▸ What you will do
Your copy should hold exactly the lines from the beginning of the listing below through the line with "--hair-light: #3f4e56;", without any pictures.

*** Block opens ***

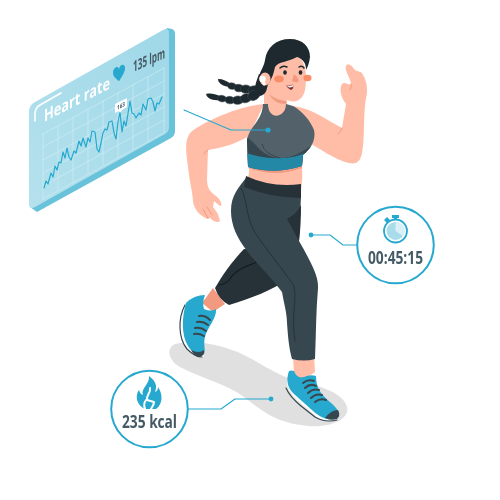
<!DOCTYPE html>
<html lang="en">
<head>
<meta charset="utf-8">
<title>Running stats</title>
<style>
:root {
  --teal: #27a9cf;
  --teal-deep: #2387a6;
  --panel: #a9dcea;
  --panel-edge: #68c2da;
  --skin: #ffbda7;
  --skin-shade: #f29a80;
  --blush: #f98d68;
  --charcoal: #37474f;
  --charcoal-dark: #263238;
  --top: #52616a;
  --hair: #1e292f;
  --hair-light: #3f4e56;
  --shadow: #e0e0e0;
  --white: #fff;
}
html, body { margin: 0; background: var(--white); overflow: hidden; }
svg { display: block; width: 500px; height: 500px; }
text { font-family: "Open Sans", "Noto Sans", sans-serif; font-weight: 700; fill: #455a64; }
.skin { fill: var(--skin); }
.skin-shade { fill: var(--skin-shade); }
.teal { fill: var(--teal); }
.leggings { fill: var(--charcoal); }
.dark { fill: var(--charcoal-dark); }
.hair { fill: var(--hair); }
.line { fill: none; stroke-linecap: round; stroke-linejoin: round; }
.callout { stroke: var(--teal); stroke-width: 1.1; }
.badge { fill: var(--white); stroke: var(--teal); stroke-width: 2; }
.seam { stroke: var(--charcoal-dark); stroke-width: 1; }
.lace { stroke: var(--charcoal); stroke-width: 2; }
.grid { stroke: #d3eef5; stroke-width: .6; }
.pulse { stroke: var(--teal); stroke-width: 1.2; }
</style>
</head>
<body>
<svg viewBox="0 0 500 500" role="img" aria-label="Woman running with heart rate, time and calorie readouts">
  <defs>
    <path id="heart" d="M0 6C-4 2-6 0-6-3C-6-7-1-8 0-4C1-8 6-7 6-3C6 0 4 2 0 6Z"/>
    <path id="plait" d="M-6 1C-5-4 1-6 6-3C7 1 3 5-2 5Q-5 4-6 1Z" fill="var(--hair)" stroke="var(--hair-light)" stroke-width=".5"/>
    <linearGradient id="panel-fill" x1="0" y1="1" x2="1" y2="0">
      <stop offset="0" stop-color="#b5e1ed"/>
      <stop offset="1" stop-color="#9fd8e8"/>
    </linearGradient>
    <clipPath id="top-clip"><path d="M263 104C262 122 250 125 247 140L248 167Q275 175 302 166L303 155C312 148 316 139 314 130C310 120 302 111 293 106L286 104C286 118 268 121 268 104Z"/></clipPath>
  </defs>

  <path id="ground-shadow" fill="var(--shadow)" d="M182 343C164 343 167 360 180 367C205 380 227 384 244 397C266 414 278 423 308 426C333 428 350 418 347 407C344 394 322 386 302 382C275 376 258 360 235 351C218 344 199 341 182 343Z"/>

  <g id="heart-rate-panel">
    <path fill="var(--panel-edge)" d="M30 207L37 212L171 138Q175 136 175 131V34Q175 30 172 29L167 28Z"/>
    <path fill="url(#panel-fill)" d="M35 102L163 30Q169 27 169 33V127Q169 132 165 134L35 207Q29 210 29 204V112Q29 105 35 102Z"/>
    <path class="line" stroke="#fff" stroke-width="1.6" d="M35 121V114Q35 108 40 105L61 93"/>
    <path class="line grid" d="M43 134L164 68M43 147L164 81M43 160L164 94M43 173L164 107M43 186L164 120M43 199L164 133M43 134V199M58 126V191M73 118V183M88 109V174M103 101V166M118 93V158M133 85V150M148 77V142M164 68V133"/>
    <path class="line pulse" d="M44 188L46 181L48 184L51 173L53 177L55 166L57 170L59 162L61 163L63 152L65 158L67 148L69 157L71 160L74 151L76 153L79 141L81 146L83 138L86 147L88 138L90 142L92 131L95 132L97 149L99 152L101 143L103 133L105 129L107 130L109 122L112 121L114 133L116 139L118 122L120 112L122 132L124 121L126 126L130 101L132 113L134 114L136 118L139 113L141 115L143 104L146 110L148 99L151 98L153 102L155 111L157 103L159 104L162 97"/>
    <polygon fill="#fff" points="115,104 127,98 127,107 122,110 120,113 119,111 115,113"/>
    <text transform="matrix(1 -.5 0 1 117 110)" font-size="6" textLength="8" lengthAdjust="spacingAndGlyphs">163</text>
    <text transform="matrix(1 -.51 0 1 44 122)" font-size="17" textLength="66" lengthAdjust="spacingAndGlyphs" style="fill:var(--white)">Heart rate</text>
    <use href="#heart" class="teal" transform="matrix(1 -.4 0 1.2 119 74)"/>
    <text transform="matrix(1 -.44 0 1 133 72)" font-size="15" textLength="32" lengthAdjust="spacingAndGlyphs">135 lpm</text>
  </g>

  <g id="back-leg">
    <path class="skin-shade" d="M213 288L202 303L213 312L225 304Z"/>
    <path fill="#fff" d="M185 303C178 315 178 338 188 350L196 357H204L202 348C190 342 184 326 190 304Z"/>
    <path class="line" stroke="#37474f" stroke-width="1.2" d="M185 305C178 318 178 338 187 349Q195 357 202 357"/>
    <path class="teal" d="M186 303Q194 295 205 295Q202 303 204 309Q211 312 216 309C217 318 207 328 205 337C203 344 206 350 204 354C200 357 192 353 188 346C181 335 182 316 186 303Z"/>
    <path fill="var(--charcoal)" d="M191 350Q199 354 204 350Q205 356 199 357Q194 356 191 350Z"/>
    <path class="line lace" d="M199 316Q205 315 210 320M197 322Q203 321 208 325M195 328Q201 327 206 331M194 334Q199 333 204 336"/>
    <path class="dark" d="M244 249C231 263 223 274 215 288Q219 300 229 305C250 299 274 289 287 280L276 250Z"/>
    <path class="line" stroke="#111c21" stroke-width="1.2" d="M219 285Q226 284 230 279C236 268 250 266 261 260"/>
  </g>

  <g id="raised-arm">
    <path class="skin" d="M293 106C312 108 326 120 342 128L346 104C341 98 339 89 342 84C345 81 349 86 351 84C351 79 344 70 346 66C348 62 352 66 354 69C358 73 361 70 363 75C367 81 368 91 366 98C363 116 365 138 362 153C360 164 354 165 345 162C333 158 320 149 311 144Z"/>
    <path class="line" stroke="var(--skin-shade)" stroke-width="1" d="M338 134Q341 132 342 128M351 84Q352 88 350 90"/>
  </g>

  <g id="swinging-arm">
    <path class="skin" d="M264 104C241 106 211 118 192 131C184 138 186 152 188 166C189 180 193 193 193 202C195 212 202 216 207 219L210 218C214 222 218 223 220 221L218 214L213 207L214 201L220 206C223 206 221 200 216 196C209 191 207 187 207 179L208 150C222 148 238 143 249 136Z"/>
    <path class="line" stroke="var(--skin-shade)" stroke-width="1" d="M203 209L208 218M207 207L212 215M208 150Q205 151 204 154"/>
  </g>

  <g id="torso">
    <path class="skin" d="M264 86V106C266 121 287 119 287 105L286 98L281 84Z"/>
    <path class="skin-shade" d="M269 94Q277 101 287 101L286 104Q274 104 269 94Z"/>
    <path class="skin" d="M248 164C250 171 249 176 246 182L301 192Q303 178 302 163Z"/>
    <path class="skin-shade" d="M249 166Q276 176 302 166V168Q275 178 249 168Z"/>
    <g clip-path="url(#top-clip)">
      <path fill="var(--top)" d="M240 100H320V180H240Z"/>
      <path fill="var(--charcoal)" d="M247 137C257 145 260 151 266 154C279 162 296 158 315 143V166H247Z"/>
      <path fill="var(--teal-deep)" d="M246 153Q263 159 280 158Q295 158 305 153V175H246Z"/>
      <path class="line" stroke="#37474f" stroke-width="1" d="M262 144Q264 154 280 158"/>
    </g>
  </g>

  <g id="front-leg">
    <path class="skin" d="M293 355L294 374Q298 382 306 378L315 372L314 355Z"/>
    <path fill="#fff" d="M287 380Q286 390 297 400L318 418Q327 423 338 419V413Z"/>
    <path class="line" stroke="#37474f" stroke-width="1.2" d="M286 388Q290 397 301 406L315 417Q325 423 337 420"/>
    <path class="teal" d="M289 371Q292 370 294 371Q297 379 304 377Q310 374 316 376C316 389 322 395 330 402C337 408 342 414 337 418C329 422 320 417 313 411L294 394C287 388 286 379 289 371Z"/>
    <path fill="var(--charcoal)" d="M325 418Q331 410 338 410Q341 416 337 419Q331 421 325 418Z"/>
    <path class="line lace" d="M303 383Q308 379 314 381M305 388Q310 383 316 386M308 393Q313 388 319 390M311 398Q316 393 322 395M315 402Q320 398 326 400"/>
    <path class="leggings" d="M246 178C239 187 231 195 231 211C231 225 237 238 247 251C257 264 271 277 282 292C284 304 287 313 287 323C288 337 289 348 292 359Q304 362 315 359C316 334 316 311 318 288C319 277 311 262 299 241L301 196Q273 193 246 178Z"/>
    <path class="dark" d="M246 176Q272 188 301 184L301 198Q272 198 244 187ZM301 205C297 213 292 216 287 219L299 241Q301 226 301 205Z"/>
    <path class="line seam" d="M241 188C247 198 246 217 254 231C266 250 283 269 294 286C297 300 291 317 295 341"/>
  </g>

  <g id="head">
    <g id="upper-braid">
      <path class="hair" d="M231 84C227 81 223 79 218 79C218 83 223 87 231 87Z"/>
      <use href="#plait" transform="translate(232 86) rotate(28) scale(.75)"/>
      <use href="#plait" transform="translate(239 88) rotate(28) scale(.85)"/>
      <use href="#plait" transform="translate(246 89) rotate(24) scale(.95)"/>
      <use href="#plait" transform="translate(254 90) rotate(14)"/>
    </g>
    <g id="lower-braid">
      <path class="hair" d="M220 96C215 94 211 93 206 94C207 98 212 101 220 100Z"/>
      <use href="#plait" transform="translate(222 98.5) rotate(28) scale(.75)"/>
      <use href="#plait" transform="translate(230 100) rotate(26) scale(.85)"/>
      <use href="#plait" transform="translate(238 100) rotate(18) scale(.95)"/>
      <use href="#plait" transform="translate(246 98) rotate(4)"/>
      <use href="#plait" transform="translate(254 95) rotate(-8) scale(1.1)"/>
    </g>
    <path id="nape-hair" class="hair" d="M259 74C256 82 254 88 255 94C260 98 266 95 267 88L270 78Z"/>
    <path class="skin" d="M268 67C271 55 286 52 299 57C307 65 307 78 305 90C303 99 297 103 290 101C279 99 270 91 267 82Z"/>
    <path class="hair" d="M259 77C260 71 264 67 265 60C267 47 276 39 290 39C303 39 310 47 310 57Q309 65 306 70C306 63 303 59 297 57C289 62 279 61 275 67C274 73 272 78 268 85Q262 86 259 77Z"/>
    <ellipse class="skin" cx="265" cy="79" rx="5.5" ry="6.5"/>
    <path class="line" stroke="#fff" stroke-width="3" d="M263 79L264 84"/>
    <circle fill="#fff" cx="262.5" cy="79" r="3.2"/>
    <ellipse fill="var(--blush)" cx="279" cy="79" rx="5" ry="3.5"/>
    <ellipse fill="var(--blush)" cx="307.5" cy="78" rx="4" ry="3.2"/>
    <path class="skin-shade" d="M294 74Q300 79 298 82Q295 83 292 81Z"/>
    <ellipse class="hair" cx="285" cy="72.5" rx="1.8" ry="2.2"/>
    <ellipse class="hair" cx="300.5" cy="72.5" rx="1.8" ry="2.2"/>
    <path class="line" stroke="var(--hair)" stroke-width="1.5" d="M280 68Q283 65 287 67M299 67Q302 65 304 68"/>
    <path fill="#7d3036" d="M286 85.5Q290 86 293 84.5Q294 89 291 90Q288 89 286 85.5Z"/>
    <path fill="#fff" d="M287 86Q290 86.5 293 85V86.5Q290 88 288 87Z"/>
  </g>

  <g id="callouts">
    <path class="line callout" d="M184 110L231 130H268M311 235H330L343 245H357M188 409H221L235 399H271"/>
    <g class="teal">
      <circle cx="268" cy="130" r="2.6"/>
      <circle cx="311" cy="235" r="2.4"/>
      <circle cx="271" cy="399" r="2.4"/>
    </g>
  </g>

  <g id="timer-badge">
    <circle class="badge" cx="395.5" cy="245" r="38.3"/>
    <g id="stopwatch">
      <path class="teal" d="M392 215H399V218H397V221H394V218H392ZM384 220L387 217L390 220L388 222L389 224L388 225L386 222Z"/>
      <circle fill="#fff" stroke="var(--teal)" stroke-width="1.8" cx="395.5" cy="231" r="11.5"/>
      <circle fill="var(--panel)" cx="395.5" cy="231" r="9"/>
      <path fill="#d9f0f6" d="M395.5 231V222A9 9 0 0 1 403 236Z"/>
    </g>
    <text x="368" y="264" font-size="17" textLength="55" lengthAdjust="spacingAndGlyphs">00:45:15</text>
  </g>

  <g id="calorie-badge">
    <circle class="badge" cx="149.5" cy="409" r="38.3"/>
    <g id="flame">
      <path class="teal" d="M149 376C157 382 157 387 155 392Q158 391 158 387C163 394 163 404 156 409H145C136 405 135 395 139 390Q140 394 143 395C140 389 150 384 149 376Z"/>
      <path class="line" stroke="#fff" stroke-width="2" d="M150 388C151 393 146 395 147 400L154 402C154 405 152 407 151 409M146 400Q143 404 145 409"/>
    </g>
    <text x="122" y="428" font-size="17" textLength="55" lengthAdjust="spacingAndGlyphs">235 kcal</text>
  </g>
</svg>
</body>
</html>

*** Block closes ***

▸ Expected output
<!DOCTYPE html>
<html lang="en">
<head>
<meta charset="utf-8">
<title>Running stats</title>
<style>
:root {
  --teal: #27a9cf;
  --teal-deep: #2387a6;
  --panel: #a9dcea;
  --panel-edge: #68c2da;
  --skin: #ffbda7;
  --skin-shade: #f29a80;
  --blush: #f98d68;
  --charcoal: #37474f;
  --charcoal-dark: #263238;
  --top: #52616a;
  --hair: #1e292f;
  --hair-light: #3f4e56;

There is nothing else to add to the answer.